**THE TASK**
Because only the text is wanted, repeat the records below exactly and omit the pictures.

BEGIN DATA TO EXAMINE

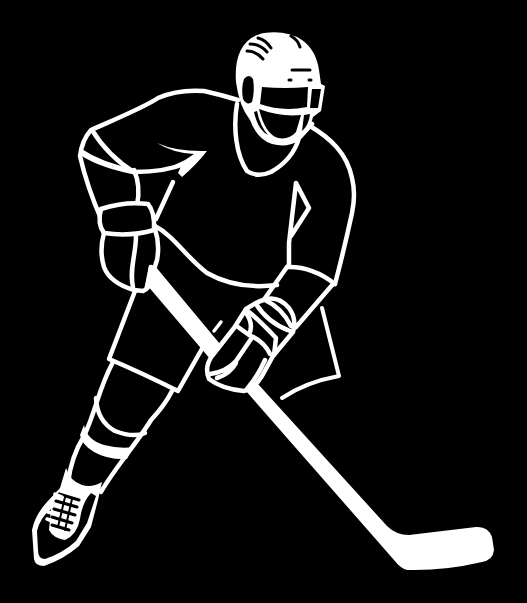
<!DOCTYPE html>
<html lang="en">
<head>
<meta charset="utf-8">
<title>Hockey player</title>
<style>
:root { --ice: #fff; --night: #000; }
html, body { margin: 0; background: var(--night); overflow: hidden; }
svg { display: block; width: 527px; height: 603px; }
.line { fill: none; stroke: var(--ice); stroke-width: 4.5; stroke-linecap: round; stroke-linejoin: round; }
.thin { stroke-width: 3.5; }
.solid { fill: var(--ice); }
.cut { fill: var(--night); }
.vent { fill: none; stroke: var(--night); stroke-width: 3; stroke-linecap: round; }
.glove { fill: var(--night); stroke: var(--ice); stroke-width: 4.5; stroke-linejoin: round; }
</style>
</head>
<body>
<svg viewBox="0 0 527 603" role="img" aria-label="Line drawing of an ice hockey player leaning on a stick">
  <rect class="cut" width="527" height="603"/>

  <g id="jersey" class="line">
    <path d="M238 100Q222 95 204 91Q178 89 158 98C145 107 118 118 91 130Q82 140 80 156Q87 187 102 221"/>
    <path d="M310 126C330 138 347 153 352 178Q356 194 352 213Q344 250 335 284"/>
    <path d="M237 104C233 128 236 155 247 171Q257 178 271 172C285 164 295 152 299 138L312 124"/>
    <path d="M92 130Q108 156 135 173"/>
    <path d="M134 170Q141 186 137 205"/>
    <path d="M135 172Q165 172 187 163"/>
    <path d="M173 182L156 219"/>
    <path d="M155 226C174 236 186 257 207 273Q237 290 277 285"/>
    <path d="M296 183L289 243L289 266M296 183L309 208L291 236"/>
  </g>
  <path id="sleeve-stripe" class="solid" d="M80 148Q104 164 136 169L138 175Q102 169 80 155Z"/>
  <path id="armpit-fold" class="solid" d="M157 143Q177 152 207 151Q197 164 182 177L178 173L182 164L164 170L185 160L194 154Q173 153 157 143Z"/>

  <g id="pants" class="line">
    <path d="M135 291L109 359Q142 373 178 391L203 347"/>
    <path d="M322 308L339 376Q306 382 282 398" stroke-width="4"/>
    <path class="thin" d="M214 331L221 322"/>
  </g>

  <g id="leg">
    <path class="line" d="M113 362C98 390 96 411 84 436Q71 457 68 483"/>
    <path class="line" d="M172 391Q165 405 151 420C137 443 114 469 101 492"/>
    <path class="line" d="M96 398Q97 421 115 431Q133 438 145 433"/>
    <path class="solid" d="M84 425Q87 440 104 445Q120 449 133 447L127 459Q108 460 94 452Q82 445 80 435Z"/>
  </g>

  <g id="skate">
    <path class="solid" d="M66 468Q70 481 82 485Q92 488 102 482L98 500L91 527L79 546Q64 559 44 566Q35 566 34 559L32 530Q35 515 47 502L60 488Z"/>
    <path class="cut" d="M91 493L96 496L87 523L76 541Q63 553 45 559Q38 559 38 550L37 531Q40 518 51 509L49 530Q53 538 65 540Q77 535 80 519Q82 503 91 493Z"/>
    <g class="vent">
      <path d="M59 494L79 500M56 501L77 507M54 509L75 515M52 517L72 523M52 525L69 530"/>
      <path d="M65 497L58 527M72 499L65 530" stroke-width="2"/>
    </g>
    <path class="line thin" d="M55 494L62 497M49 503L58 506M48 512L56 514M47 519L55 522"/>
  </g>

  <g id="stick" class="solid">
    <path d="M150 266L155 266L220 344L220 358L211 360L147 285Z"/>
    <path d="M246 391L258 384L387 526Q396 535 409 535L476 527Q488 526 492 537L494 550Q493 560 482 562Q444 571 407 570Q400 568 394 560Z"/>
  </g>

  <g id="top-glove">
    <path class="glove" d="M104 233Q99 251 104 267Q110 283 134 290L143 291Q149 289 151 279L157 260Q160 244 155 229Z"/>
    <path class="glove" d="M101 209Q125 201 148 204Q155 212 154 230Q130 237 104 233Q97 224 101 209Z"/>
    <path class="line" d="M136 236C136 254 129 270 133 287M151 267L149 282"/>
    <path class="solid" d="M149 265L155 266L160 273L150 288L144 290Z"/>
  </g>

  <g id="lower-glove">
    <path class="line" d="M287 267L263 301M333 284L296 327"/>
    <path d="M287 267Q312 266 335 284" class="line" stroke-width="6"/>
    <path class="glove" d="M246 309L234 328L212 356Q204 367 209 379Q222 389 244 391Q254 389 262 376L273 356L293 332Q297 319 289 308Q279 296 266 299Q260 301 256 303Z"/>
    <path class="line" d="M246 313Q254 324 249 335Q264 341 270 354M249 312Q260 321 276 338L274 355M256 304Q268 323 290 331M265 300Q282 308 291 326M238 327L249 335"/>
    <path class="line" d="M210 374Q226 372 236 361L251 339M217 378Q230 374 236 363"/>
    <path class="line" d="M247 389Q258 376 265 360"/>
  </g>

  <g id="helmet">
    <path class="solid" d="M236 82C234 55 243 37 264 33Q287 30 302 40Q316 50 319 70L321 84L325 86L321 111L313 117Q310 132 298 141Q287 148 272 144Q257 139 250 120Q239 106 236 82Z"/>
    <path class="cut" d="M262 87Q285 89 308 87L307 107Q282 112 260 104Z"/>
    <path class="cut" d="M312 89L321 89L318 108L310 108Z"/>
    <path class="cut" d="M259 109Q280 117 301 115L296 132Q289 140 278 138Q265 134 259 109Z"/>
    <path class="cut" d="M304 115L310 114Q309 125 302 131Z"/>
    <path class="cut" d="M244 79Q249 73 253 79Q255 91 252 102Q247 106 243 99Q241 88 244 79Z"/>
    <path class="cut" d="M254 112L257 111Q260 126 268 135Q258 130 254 112Z"/>
    <g class="vent">
      <path d="M247 51Q256 51 263 59M250 44Q260 44 267 52M258 38Q266 40 271 48M291 36Q298 40 300 47"/>
      <path d="M292 70L310 70M289 80L291 80M309 80L311 80"/>
    </g>
  </g>
</svg>
</body>
</html>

END DATA TO EXAMINE

**RESPONSE TO THIS EXERCISE**
<!DOCTYPE html>
<html lang="en">
<head>
<meta charset="utf-8">
<title>Hockey player</title>
<style>
:root { --ice: #fff; --night: #000; }
html, body { margin: 0; background: var(--night); overflow: hidden; }
svg { display: block; width: 527px; height: 603px; }
.line { fill: none; stroke: var(--ice); stroke-width: 4.5; stroke-linecap: round; stroke-linejoin: round; }
.thin { stroke-width: 3.5; }
.solid { fill: var(--ice); }
.cut { fill: var(--night); }
.vent { fill: none; stroke: var(--night); stroke-width: 3; stroke-linecap: round; }
.glove { fill: var(--night); stroke: var(--ice); stroke-width: 4.5; stroke-linejoin: round; }
</style>
</head>
<body>
<svg viewBox="0 0 527 603" role="img" aria-label="Line drawing of an ice hockey player leaning on a stick">
  <rect class="cut" width="527" height="603"/>

  <g id="jersey" class="line">
    <path d="M238 100Q222 95 204 91Q178 89 158 98C145 107 118 118 91 130Q82 140 80 156Q87 187 102 221"/>
    <path d="M310 126C330 138 347 153 352 178Q356 194 352 213Q344 250 335 284"/>
    <path d="M237 104C233 128 236 155 247 171Q257 178 271 172C285 164 295 152 299 138L312 124"/>
    <path d="M92 130Q108 156 135 173"/>
    <path d="M134 170Q141 186 137 205"/>
    <path d="M135 172Q165 172 187 163"/>
    <path d="M173 182L156 219"/>
    <path d="M155 226C174 236 186 257 207 273Q237 290 277 285"/>
    <path d="M296 183L289 243L289 266M296 183L309 208L291 236"/>
  </g>
  <path id="sleeve-stripe" class="solid" d="M80 148Q104 164 136 169L138 175Q102 169 80 155Z"/>
  <path id="armpit-fold" class="solid" d="M157 143Q177 152 207 151Q197 164 182 177L178 173L182 164L164 170L185 160L194 154Q173 153 157 143Z"/>

  <g id="pants" class="line">
    <path d="M135 291L109 359Q142 373 178 391L203 347"/>
    <path d="M322 308L339 376Q306 382 282 398" stroke-width="4"/>
    <path class="thin" d="M214 331L221 322"/>
  </g>

  <g id="leg">
    <path class="line" d="M113 362C98 390 96 411 84 436Q71 457 68 483"/>
    <path class="line" d="M172 391Q165 405 151 420C137 443 114 469 101 492"/>
    <path class="line" d="M96 398Q97 421 115 431Q133 438 145 433"/>
    <path class="solid" d="M84 425Q87 440 104 445Q120 449 133 447L127 459Q108 460 94 452Q82 445 80 435Z"/>
  </g>

  <g id="skate">
    <path class="solid" d="M66 468Q70 481 82 485Q92 488 102 482L98 500L91 527L79 546Q64 559 44 566Q35 566 34 559L32 530Q35 515 47 502L60 488Z"/>
    <path class="cut" d="M91 493L96 496L87 523L76 541Q63 553 45 559Q38 559 38 550L37 531Q40 518 51 509L49 530Q53 538 65 540Q77 535 80 519Q82 503 91 493Z"/>
    <g class="vent">
      <path d="M59 494L79 500M56 501L77 507M54 509L75 515M52 517L72 523M52 525L69 530"/>
      <path d="M65 497L58 527M72 499L65 530" stroke-width="2"/>
    </g>
    <path class="line thin" d="M55 494L62 497M49 503L58 506M48 512L56 514M47 519L55 522"/>
  </g>

  <g id="stick" class="solid">
    <path d="M150 266L155 266L220 344L220 358L211 360L147 285Z"/>
    <path d="M246 391L258 384L387 526Q396 535 409 535L476 527Q488 526 492 537L494 550Q493 560 482 562Q444 571 407 570Q400 568 394 560Z"/>
  </g>

  <g id="top-glove">
    <path class="glove" d="M104 233Q99 251 104 267Q110 283 134 290L143 291Q149 289 151 279L157 260Q160 244 155 229Z"/>
    <path class="glove" d="M101 209Q125 201 148 204Q155 212 154 230Q130 237 104 233Q97 224 101 209Z"/>
    <path class="line" d="M136 236C136 254 129 270 133 287M151 267L149 282"/>
    <path class="solid" d="M149 265L155 266L160 273L150 288L144 290Z"/>
  </g>

  <g id="lower-glove">
    <path class="line" d="M287 267L263 301M333 284L296 327"/>
    <path d="M287 267Q312 266 335 284" class="line" stroke-width="6"/>
    <path class="glove" d="M246 309L234 328L212 356Q204 367 209 379Q222 389 244 391Q254 389 262 376L273 356L293 332Q297 319 289 308Q279 296 266 299Q260 301 256 303Z"/>
    <path class="line" d="M246 313Q254 324 249 335Q264 341 270 354M249 312Q260 321 276 338L274 355M256 304Q268 323 290 331M265 300Q282 308 291 326M238 327L249 335"/>
    <path class="line" d="M210 374Q226 372 236 361L251 339M217 378Q230 374 236 363"/>
    <path class="line" d="M247 389Q258 376 265 360"/>
  </g>

  <g id="helmet">
    <path class="solid" d="M236 82C234 55 243 37 264 33Q287 30 302 40Q316 50 319 70L321 84L325 86L321 111L313 117Q310 132 298 141Q287 148 272 144Q257 139 250 120Q239 106 236 82Z"/>
    <path class="cut" d="M262 87Q285 89 308 87L307 107Q282 112 260 104Z"/>
    <path class="cut" d="M312 89L321 89L318 108L310 108Z"/>
    <path class="cut" d="M259 109Q280 117 301 115L296 132Q289 140 278 138Q265 134 259 109Z"/>
    <path class="cut" d="M304 115L310 114Q309 125 302 131Z"/>
    <path class="cut" d="M244 79Q249 73 253 79Q255 91 252 102Q247 106 243 99Q241 88 244 79Z"/>
    <path class="cut" d="M254 112L257 111Q260 126 268 135Q258 130 254 112Z"/>
    <g class="vent">
      <path d="M247 51Q256 51 263 59M250 44Q260 44 267 52M258 38Q266 40 271 48M291 36Q298 40 300 47"/>
      <path d="M292 70L310 70M289 80L291 80M309 80L311 80"/>
    </g>
  </g>
</svg>
</body>
</html>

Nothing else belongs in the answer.